About 192,000 Jews lived in Austria before World War II. After the destruction of Austria by Nazi Germany in 1938, which was enthusiastically supported by many Austrians, more than 100,000 Jews fled the country. Tens of thousands of people were killed in death camps.
With the end of World War II ending more than three quarters of a century ago, nearly 240,000 Holocaust survivors in the world are all elderly. As many were deprived of proper nutrition when they were young, they today suffer from many medical issues.
In addition, many people live isolated lives, have lost their entire families, and are under psychological stress due to being subjugated to the Nazis.
None of those who received shots in Vienna wanted to interview journalists, a fact Zakubovits caused constant concern among Holocaust survivors.

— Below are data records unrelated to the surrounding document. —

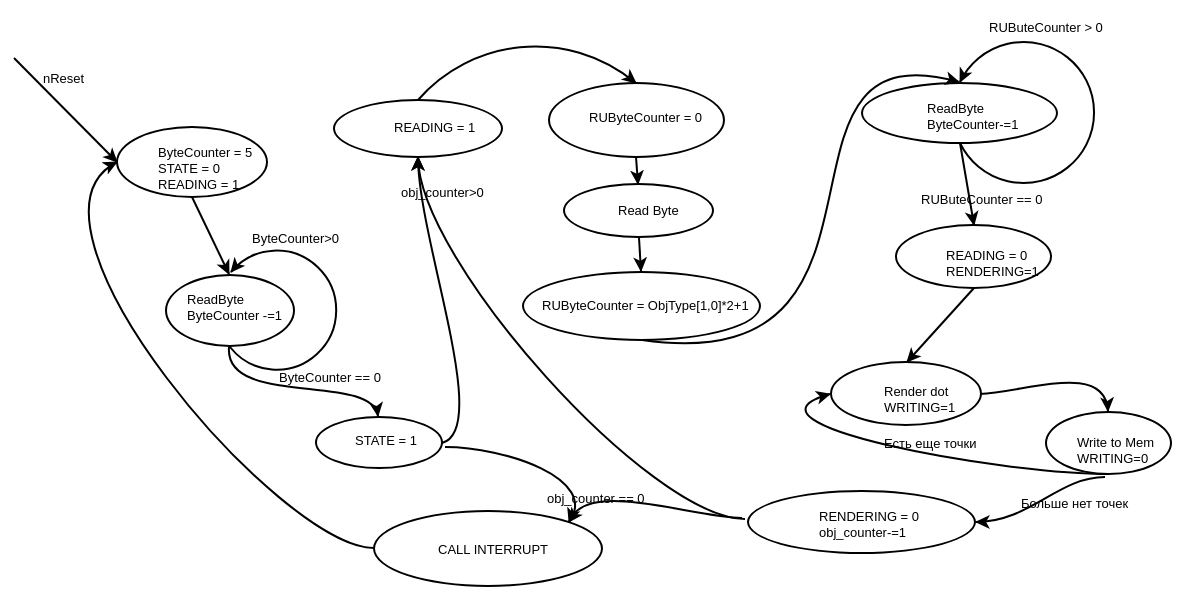
<!DOCTYPE html>
<html lang="en">
<head>
<meta charset="utf-8">
<title>State diagram</title>
<style>
:root { --ink: #000; --paper: #fff; }
* { box-sizing: border-box; margin: 0; }
body { background: var(--paper); overflow: hidden; }
.diagram {
  position: relative; width: 1184px; height: 604px; overflow: hidden;
  background: var(--paper); color: var(--ink);
  font: 13px/16px "Liberation Sans", Arial, sans-serif;
}
.edges { position: absolute; inset: 0; fill: none; stroke: var(--ink); stroke-width: 2; }
.arrowhead { fill: var(--ink); stroke: none; }
.state, .label { position: absolute; left: var(--x); top: var(--y); white-space: nowrap; }
.state {
  width: var(--w); height: var(--h); padding: var(--pt) 0 0 var(--pl);
  border: 2px solid var(--ink); border-radius: 50%;
}
</style>
</head>
<body>
<main class="diagram">
  <svg class="edges" width="1184" height="604" viewBox="0 0 1184 604" aria-hidden="true">
    <defs>
      <marker id="arrow" markerUnits="userSpaceOnUse" markerWidth="16" markerHeight="16" refX="14" refY="8" orient="auto">
        <path class="arrowhead" d="M0 1L15 8L0 15L4 8Z"/>
      </marker>
    </defs>
    <g marker-end="url(#arrow)">
      <path marker-end="url(#arrow)" d="M14 58L117 162"/>
      <path marker-end="url(#arrow)" d="M192 197L229 274"/>
      <path marker-end="url(#arrow)" d="M230 347A59.5 59.5 0 1 0 231 272"/>
      <path marker-end="url(#arrow)" d="M229 347C224 408 372 372 378 416"/>
      <path marker-end="url(#arrow)" d="M442 443C492 430 418 240 418 157"/>
      <path marker-end="url(#arrow)" d="M418 100C470 40 565 25 636 83"/>
      <path marker-end="url(#arrow)" d="M636 157L638 184"/>
      <path marker-end="url(#arrow)" d="M639 238L641 271"/>
      <path marker-end="url(#arrow)" d="M642 340C928 381 746 22 959 82"/>
      <path marker-end="url(#arrow)" d="M960 143A70.5 70.5 0 1 0 960 82"/>
      <path marker-end="url(#arrow)" d="M960 143L974 225"/>
      <path marker-end="url(#arrow)" d="M974 288L907 362"/>
      <path marker-end="url(#arrow)" d="M980 394C1030 391 1105 362 1108 411"/>
      <path marker-end="url(#arrow)" d="M1109 474C1000 474 722 424 830 394"/>
      <path marker-end="url(#arrow)" d="M1105 477C1058 477 1030 522 976 522"/>
      <path marker-end="url(#arrow)" d="M745 519C650 519 418 260 418 157"/>
      <path marker-end="url(#arrow)" d="M742 518C690 517 585 478 569 522"/>
      <path marker-end="url(#arrow)" d="M445 447C505 447 600 479 569 522"/>
      <path marker-end="url(#arrow)" d="M374 548C280 548 0 222 117 162"/>
    </g>
  </svg>

  <div class="state" style="--x:116px;--y:126px;--w:152px;--h:72px;--pl:40px;--pt:17px">ByteCounter = 5<br>STATE = 0<br>READING = 1</div>
  <div class="state" style="--x:165px;--y:274px;--w:130px;--h:73px;--pl:20px;--pt:16px">ReadByte<br>ByteCounter -=1</div>
  <div class="state" style="--x:315px;--y:416px;--w:128px;--h:53px;--pl:38px;--pt:15px">STATE = 1</div>
  <div class="state" style="--x:333px;--y:99px;--w:170px;--h:59px;--pl:59px;--pt:19px">READING = 1</div>
  <div class="state" style="--x:548px;--y:82px;--w:177px;--h:76px;--pl:39px;--pt:26px">RUByteCounter = 0</div>
  <div class="state" style="--x:563px;--y:183px;--w:151px;--h:55px;--pl:53px;--pt:18px">Read Byte</div>
  <div class="state" style="--x:522px;--y:271px;--w:239px;--h:70px;--pl:18px;--pt:25px">RUByteCounter = ObjType[1,0]*2+1</div>
  <div class="state" style="--x:861px;--y:82px;--w:197px;--h:62px;--pl:64px;--pt:17px">ReadByte<br>ByteCounter-=1</div>
  <div class="state" style="--x:895px;--y:224px;--w:157px;--h:65px;--pl:49px;--pt:22px">READING = 0<br>RENDERING=1</div>
  <div class="state" style="--x:830px;--y:361px;--w:152px;--h:65px;--pl:52px;--pt:21px">Render dot<br>WRITING=1</div>
  <div class="state" style="--x:1045px;--y:411px;--w:127px;--h:64px;--pl:30px;--pt:22px">Write to Mem<br>WRITING=0</div>
  <div class="state" style="--x:747px;--y:490px;--w:229px;--h:64px;--pl:70px;--pt:17px">RENDERING = 0<br>obj_counter-=1</div>
  <div class="state" style="--x:373px;--y:510px;--w:230px;--h:77px;--pl:63px;--pt:30px">CALL INTERRUPT</div>

  <p class="label" style="--x:43px;--y:71px">nReset</p>
  <p class="label" style="--x:252px;--y:231px">ByteCounter&gt;0</p>
  <p class="label" style="--x:279px;--y:370px">ByteCounter == 0</p>
  <p class="label" style="--x:401px;--y:185px">obj_counter&gt;0</p>
  <p class="label" style="--x:547px;--y:491px">obj_counter == 0</p>
  <p class="label" style="--x:989px;--y:20px">RUButeCounter &gt; 0</p>
  <p class="label" style="--x:921px;--y:192px">RUButeCounter == 0</p>
  <p class="label" lang="ru" style="--x:884px;--y:436px">Есть еще точки</p>
  <p class="label" lang="ru" style="--x:1021px;--y:496px">Больше нет точек</p>
</main>
</body>
</html>
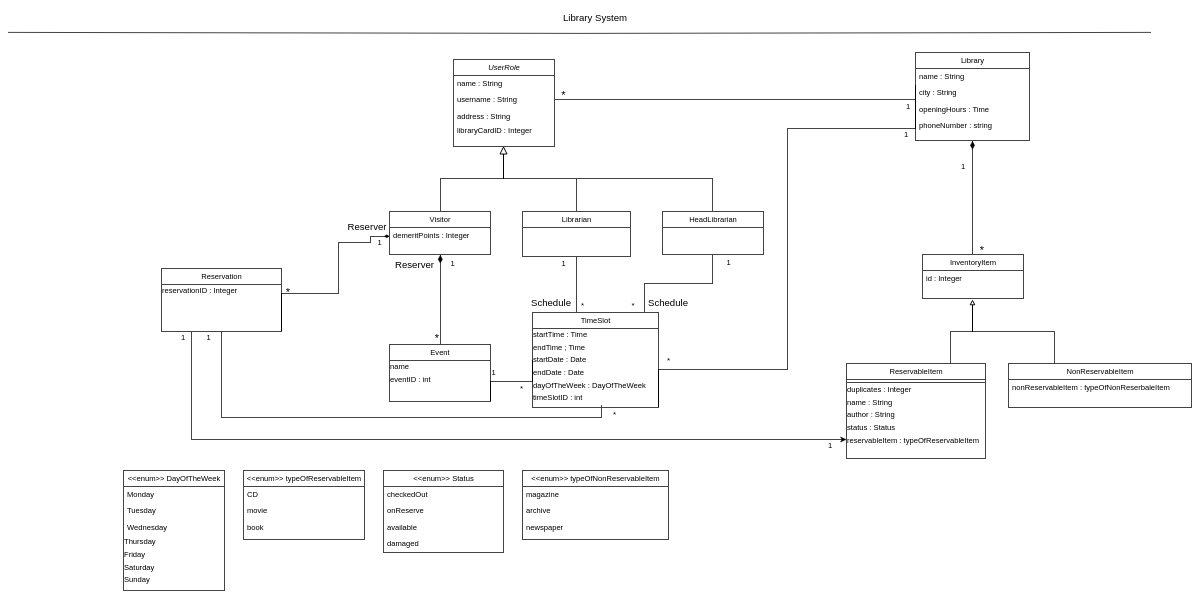
<!DOCTYPE html>
<html lang="en">
<head>
<meta charset="utf-8">
<title>Library System</title>
<style>
:root { --ink: #000; --line: #444; --paper: #fff; }
* { box-sizing: border-box; margin: 0; padding: 0; }
body { width: 1200px; height: 598px; overflow: hidden; background: var(--paper); }
.diagram { position: relative; width: 1200px; height: 598px; overflow: hidden; color: var(--ink); font: 7.6px "Liberation Sans", Arial, sans-serif; white-space: nowrap; }
.diagram > h1 { position: absolute; left: 495px; top: 11px; width: 200px; font-size: 9.6px; font-weight: 400; line-height: 14px; text-align: center; }
.node { position: absolute; left: var(--x); top: var(--y); width: var(--w); height: var(--h); border: 1px solid var(--line); background: var(--paper); }
.node h2 { display: flex; justify-content: center; height: 16px; border-bottom: 1px solid var(--line); font-size: inherit; font-weight: 400; line-height: 15px; }
.abstract h2 { font-style: italic; }
.node ul { display: flex; flex-direction: column; list-style: none; }
.node li { flex: none; height: 16.4px; padding-left: 3px; line-height: 16.4px; }
.compact li, .node li.short { height: 12.7px; line-height: 12.7px; }
.compact li, .node li.flush { padding-left: 0; }
.double ul { margin-top: 2px; padding-top: 1px; border-top: 1px solid var(--line); }
.connectors { position: absolute; left: 0; top: 0; fill: none; stroke: var(--line); }
.connectors .wires { shape-rendering: crispEdges; }
.connectors .solid { fill: var(--ink); stroke: var(--ink); stroke-width: .5; }
.connectors .hollow { fill: var(--paper); stroke: var(--ink); }
.connectors .strong { stroke: var(--ink); }
.label { position: absolute; left: var(--x); top: var(--y); transform: translate(-50%, -50%); line-height: 12px; }
.role { font-size: 9.6px; }
.many { font-size: 11px; margin-top: 2px; }
.many.small { font-size: 8px; }
</style>
</head>
<body>
<main class="diagram">
  <h1>Library System</h1>

  <article class="node abstract" style="--x:453px;--y:59px;--w:102px;--h:88px">
    <h2>UserRole</h2>
    <ul><li>name : String</li><li>username : String</li><li>address : String</li><li class="short">libraryCardID : Integer</li></ul>
  </article>
  <article class="node" style="--x:915px;--y:52px;--w:115px;--h:89px">
    <h2>Library</h2>
    <ul><li>name : String</li><li>city : String</li><li>openingHours : Time</li><li>phoneNumber : string</li></ul>
  </article>
  <article class="node" style="--x:389px;--y:211px;--w:102px;--h:44px">
    <h2>Visitor</h2>
    <ul><li>demeritPoints : Integer</li></ul>
  </article>
  <article class="node" style="--x:522px;--y:211px;--w:109px;--h:46px">
    <h2>Librarian</h2>
  </article>
  <article class="node" style="--x:662px;--y:211px;--w:102px;--h:44px">
    <h2>HeadLibrarian</h2>
  </article>
  <article class="node" style="--x:922px;--y:254px;--w:102px;--h:45px">
    <h2>InventoryItem</h2>
    <ul><li>id : Integer</li></ul>
  </article>
  <article class="node compact" style="--x:161px;--y:268px;--w:121px;--h:64px">
    <h2>Reservation</h2>
    <ul><li>reservationID : Integer</li></ul>
  </article>
  <article class="node compact" style="--x:389px;--y:344px;--w:102px;--h:58px">
    <h2>Event</h2>
    <ul><li>name</li><li>eventID : int</li></ul>
  </article>
  <article class="node compact" style="--x:532px;--y:312px;--w:127px;--h:96px">
    <h2>TimeSlot</h2>
    <ul><li>startTime : Time</li><li>endTime ; Time</li><li>startDate : Date</li><li>endDate : Date</li><li>dayOfTheWeek : DayOfTheWeek</li><li>timeSlotID : int</li></ul>
  </article>
  <article class="node compact double" style="--x:846px;--y:363px;--w:140px;--h:96px">
    <h2>ReservableItem</h2>
    <ul><li>duplicates : Integer</li><li>name : String</li><li>author : String</li><li>status : Status</li><li>reservableItem : typeOfReservableItem</li></ul>
  </article>
  <article class="node" style="--x:1008px;--y:363px;--w:184px;--h:45px">
    <h2>NonReservableItem</h2>
    <ul><li>nonReservableItem : typeOfNonReserbaleItem</li></ul>
  </article>

  <article class="node enum" style="--x:123px;--y:470px;--w:102px;--h:121px">
    <h2>&lt;&lt;enum&gt;&gt; DayOfTheWeek</h2>
    <ul><li>Monday</li><li>Tuesday</li><li>Wednesday</li><li class="short flush">Thursday</li><li class="short flush">Friday</li><li class="short flush">Saturday</li><li class="short flush">Sunday</li></ul>
  </article>
  <article class="node enum" style="--x:243px;--y:470px;--w:122px;--h:70px">
    <h2>&lt;&lt;enum&gt;&gt; typeOfReservableItem</h2>
    <ul><li>CD</li><li>movie</li><li>book</li></ul>
  </article>
  <article class="node enum" style="--x:383px;--y:470px;--w:121px;--h:83px">
    <h2>&lt;&lt;enum&gt;&gt; Status</h2>
    <ul><li>checkedOut</li><li>onReserve</li><li>available</li><li>damaged</li></ul>
  </article>
  <article class="node enum" style="--x:522px;--y:470px;--w:147px;--h:70px">
    <h2>&lt;&lt;enum&gt;&gt; typeOfNonReservableItem</h2>
    <ul><li>magazine</li><li>archive</li><li>newspaper</li></ul>
  </article>

  <svg class="connectors" width="1200" height="598" viewBox="0 0 1200 598" aria-hidden="true">
    <polyline points="8,32.4 580,33.4 1151,32.4"/>
    <g class="wires">
      <path d="M555 99.5H915"/>
      <path d="M659 369.5H787.5V128.5H915"/>
      <path d="M503.5 178.5H440.5V211M503.5 178.5H712.5V211M576.5 178.5V211"/>
      <path d="M389 236.5H370.5V242.5H338.5V293.5H282"/>
      <path d="M440.5 255V344"/>
      <path d="M576.5 257V312"/>
      <path d="M712.5 255V283.5H644.5V312"/>
      <path d="M491 381.5H532"/>
      <path d="M221.5 332V417.5H601.5V405"/>
      <path d="M191.5 332V439.5H843"/>
      <path d="M972.5 141V254"/>
      <path d="M972.5 331.5H950.5V363M972.5 331.5H1054.5V363"/>
      <path class="strong" d="M503.5 153V178.5M972.5 305V331.5M915.5 85V129M658.5 369V407M281.5 293V331M490.5 381V401M532.5 360V382"/>
    </g>
    <path class="hollow" d="M503.5 147L507 154H500Z"/>
    <path class="hollow" d="M972.5 300.5L974.8 304.8H970.2Z"/>
    <path class="solid" d="M440.3 255.5L442.4 259.3L440.3 263L438.2 259.3Z"/>
    <path class="solid" d="M972.5 141.5L974.6 145.3L972.5 149L970.4 145.3Z"/>
    <path class="solid" d="M389 236.3L386.8 237.8L384.5 236.3L386.8 234.8Z"/>
    <path class="solid" d="M846 439.5L840.5 442L842 439.5L840.5 437Z"/>
  </svg>

  <span class="label role" style="--x:367px;--y:227px">Reserver</span>
  <span class="label role" style="--x:414.5px;--y:265px">Reserver</span>
  <span class="label role" style="--x:551px;--y:303px">Schedule</span>
  <span class="label role" style="--x:668px;--y:303px">Schedule</span>

  <span class="label" style="--x:908px;--y:107px">1</span>
  <span class="label" style="--x:906px;--y:134.5px">1</span>
  <span class="label" style="--x:963px;--y:167px">1</span>
  <span class="label" style="--x:379.5px;--y:242.5px">1</span>
  <span class="label" style="--x:452.5px;--y:264px">1</span>
  <span class="label" style="--x:563.5px;--y:264px">1</span>
  <span class="label" style="--x:728.5px;--y:263px">1</span>
  <span class="label" style="--x:183px;--y:337.5px">1</span>
  <span class="label" style="--x:208.5px;--y:337.5px">1</span>
  <span class="label" style="--x:493.5px;--y:372.5px">1</span>
  <span class="label" style="--x:830px;--y:446px">1</span>

  <span class="label many" style="--x:563.5px;--y:92.5px">*</span>
  <span class="label many" style="--x:982px;--y:248px">*</span>
  <span class="label many" style="--x:288px;--y:289.5px">*</span>
  <span class="label many" style="--x:437px;--y:335.5px">*</span>
  <span class="label many small" style="--x:582.5px;--y:303.5px">*</span>
  <span class="label many small" style="--x:633px;--y:303.5px">*</span>
  <span class="label many small" style="--x:668.5px;--y:358.5px">*</span>
  <span class="label many small" style="--x:521.5px;--y:386.5px">*</span>
  <span class="label many small" style="--x:614.5px;--y:412.5px">*</span>
</main>
</body>
</html>
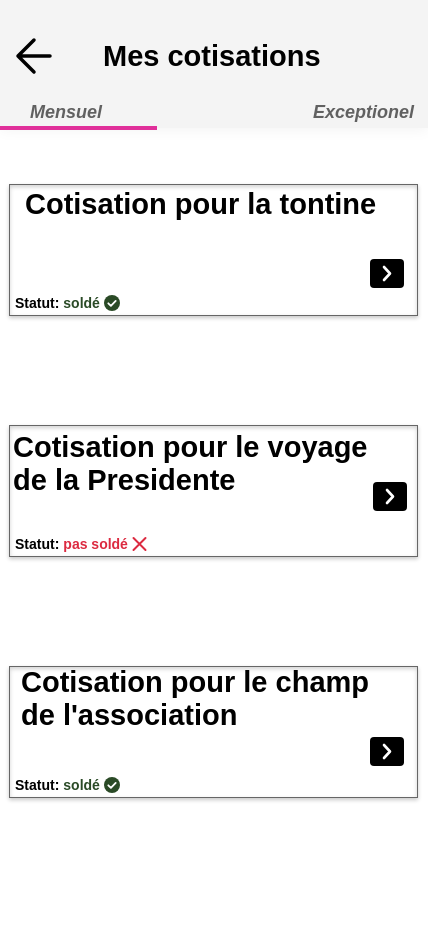
<!DOCTYPE html>
<html lang="fr">
<head>
<meta charset="utf-8">
<title>Mes cotisations</title>
<style>
:root {
  --ink: #000;
  --page: #fff;
  --bar: #f4f4f4;
  --muted: #616161;
  --accent: #e0309a;
  --paid: #2a4a26;
  --unpaid: #dc2a40;
  --border: #666;
}
* { box-sizing: border-box; margin: 0; padding: 0; }
body {
  width: 428px; height: 926px; overflow: hidden;
  background: var(--page); color: var(--ink);
  font-family: "Liberation Sans", Arial, sans-serif; font-weight: 700;
}
a { color: inherit; text-decoration: none; }
svg { display: block; flex: none; }
.app-bar {
  display: flex; flex-direction: column; height: 128px; padding-top: 36px;
  background: var(--bar); box-shadow: 0 2px 14px rgba(0, 0, 0, .05);
}
.heading { display: flex; align-items: center; height: 40px; padding-left: 14px; }
.heading h1 { margin-left: 49px; font-size: 29px; line-height: 33px; white-space: nowrap; }
.tabs {
  display: flex; justify-content: space-between; margin-top: 26px;
  color: var(--muted); font-size: 18px; font-style: italic; line-height: 20px;
}
.tab { height: 28px; padding-right: 14px; }
.tab.active { width: 157px; padding-left: 30px; border-bottom: 4px solid var(--accent); }
.dues { display: flex; flex-direction: column; gap: 109px; padding: 56px 10px 0 9px; }
.due {
  position: relative; display: flex; flex-direction: column; justify-content: space-between;
  height: 132px; padding: var(--title-top) 0 4px 5px;
  border: 1px solid var(--border);
  box-shadow: 0 2px 4px rgba(0, 0, 0, .22), inset 0 2px 4px rgba(0, 0, 0, .18);
}
.due h2 { margin-left: var(--title-left); font-size: 29px; line-height: 33px; white-space: nowrap; }
.tontine { --title-top: 3px; --title-left: 10px; --open-x: 360px; --open-y: 74px; }
.voyage { --title-top: 5px; --title-left: -2px; --open-x: 363px; --open-y: 56px; }
.champ { --title-top: 0; --title-left: 6px; --open-x: 360px; --open-y: 70px; }
.champ h2 { margin-top: -1px; }
.open { position: absolute; left: var(--open-x); top: var(--open-y); }
.status { display: flex; align-items: center; gap: 4px; font-size: 14px; line-height: 16px; }
.paid { color: var(--paid); }
.unpaid { color: var(--unpaid); }
</style>
</head>
<body>
<svg width="0" height="0" style="position:absolute" aria-hidden="true">
  <defs>
    <g id="open-icon">
      <rect width="34" height="29" rx="4"/>
      <path d="M14 8l6 6.5-6 6.5" fill="none" stroke="#fff" stroke-width="2.6" stroke-linecap="round" stroke-linejoin="round"/>
    </g>
    <g id="check-icon">
      <circle cx="8" cy="8" r="8" fill="currentColor"/>
      <path d="M4.3 8.3l2.6 2.6 4.8-5" fill="none" stroke="#fff" stroke-width="1.8" stroke-linecap="round" stroke-linejoin="round"/>
    </g>
  </defs>
</svg>

<header class="app-bar">
  <div class="heading">
    <a href="#" aria-label="Retour">
      <svg width="40" height="40" viewBox="0 0 40 40" fill="none" stroke="currentColor" stroke-width="3.5" stroke-linecap="round" stroke-linejoin="round"><path d="M36 20H4M20 4L4 20l16 16"/></svg>
    </a>
    <h1>Mes cotisations</h1>
  </div>
  <nav class="tabs">
    <a class="tab active" href="#">Mensuel</a>
    <a class="tab" href="#">Exceptionel</a>
  </nav>
</header>

<main class="dues">
  <article class="due tontine">
    <h2>Cotisation pour la tontine</h2>
    <a class="open" href="#" aria-label="Ouvrir"><svg width="34" height="29"><use href="#open-icon"/></svg></a>
    <p class="status">Statut: <span class="paid">soldé</span> <svg class="paid" width="16" height="16"><use href="#check-icon"/></svg></p>
  </article>

  <article class="due voyage">
    <h2>Cotisation pour le voyage<br>de la Presidente</h2>
    <a class="open" href="#" aria-label="Ouvrir"><svg width="34" height="29"><use href="#open-icon"/></svg></a>
    <p class="status">Statut: <span class="unpaid">pas soldé</span>
      <svg class="unpaid" width="16" height="16" fill="none" stroke="currentColor" stroke-width="2" stroke-linecap="round"><path d="M1.5 2l12 12M13.5 2l-12 12"/></svg></p>
  </article>

  <article class="due champ">
    <h2>Cotisation pour le champ<br>de l'association</h2>
    <a class="open" href="#" aria-label="Ouvrir"><svg width="34" height="29"><use href="#open-icon"/></svg></a>
    <p class="status">Statut: <span class="paid">soldé</span> <svg class="paid" width="16" height="16"><use href="#check-icon"/></svg></p>
  </article>
</main>
</body>
</html>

“People are afraid they can be recognized,” she said. “We know that we are living in a time where anti-Semitism is on the rise. So people are very careful what they do.”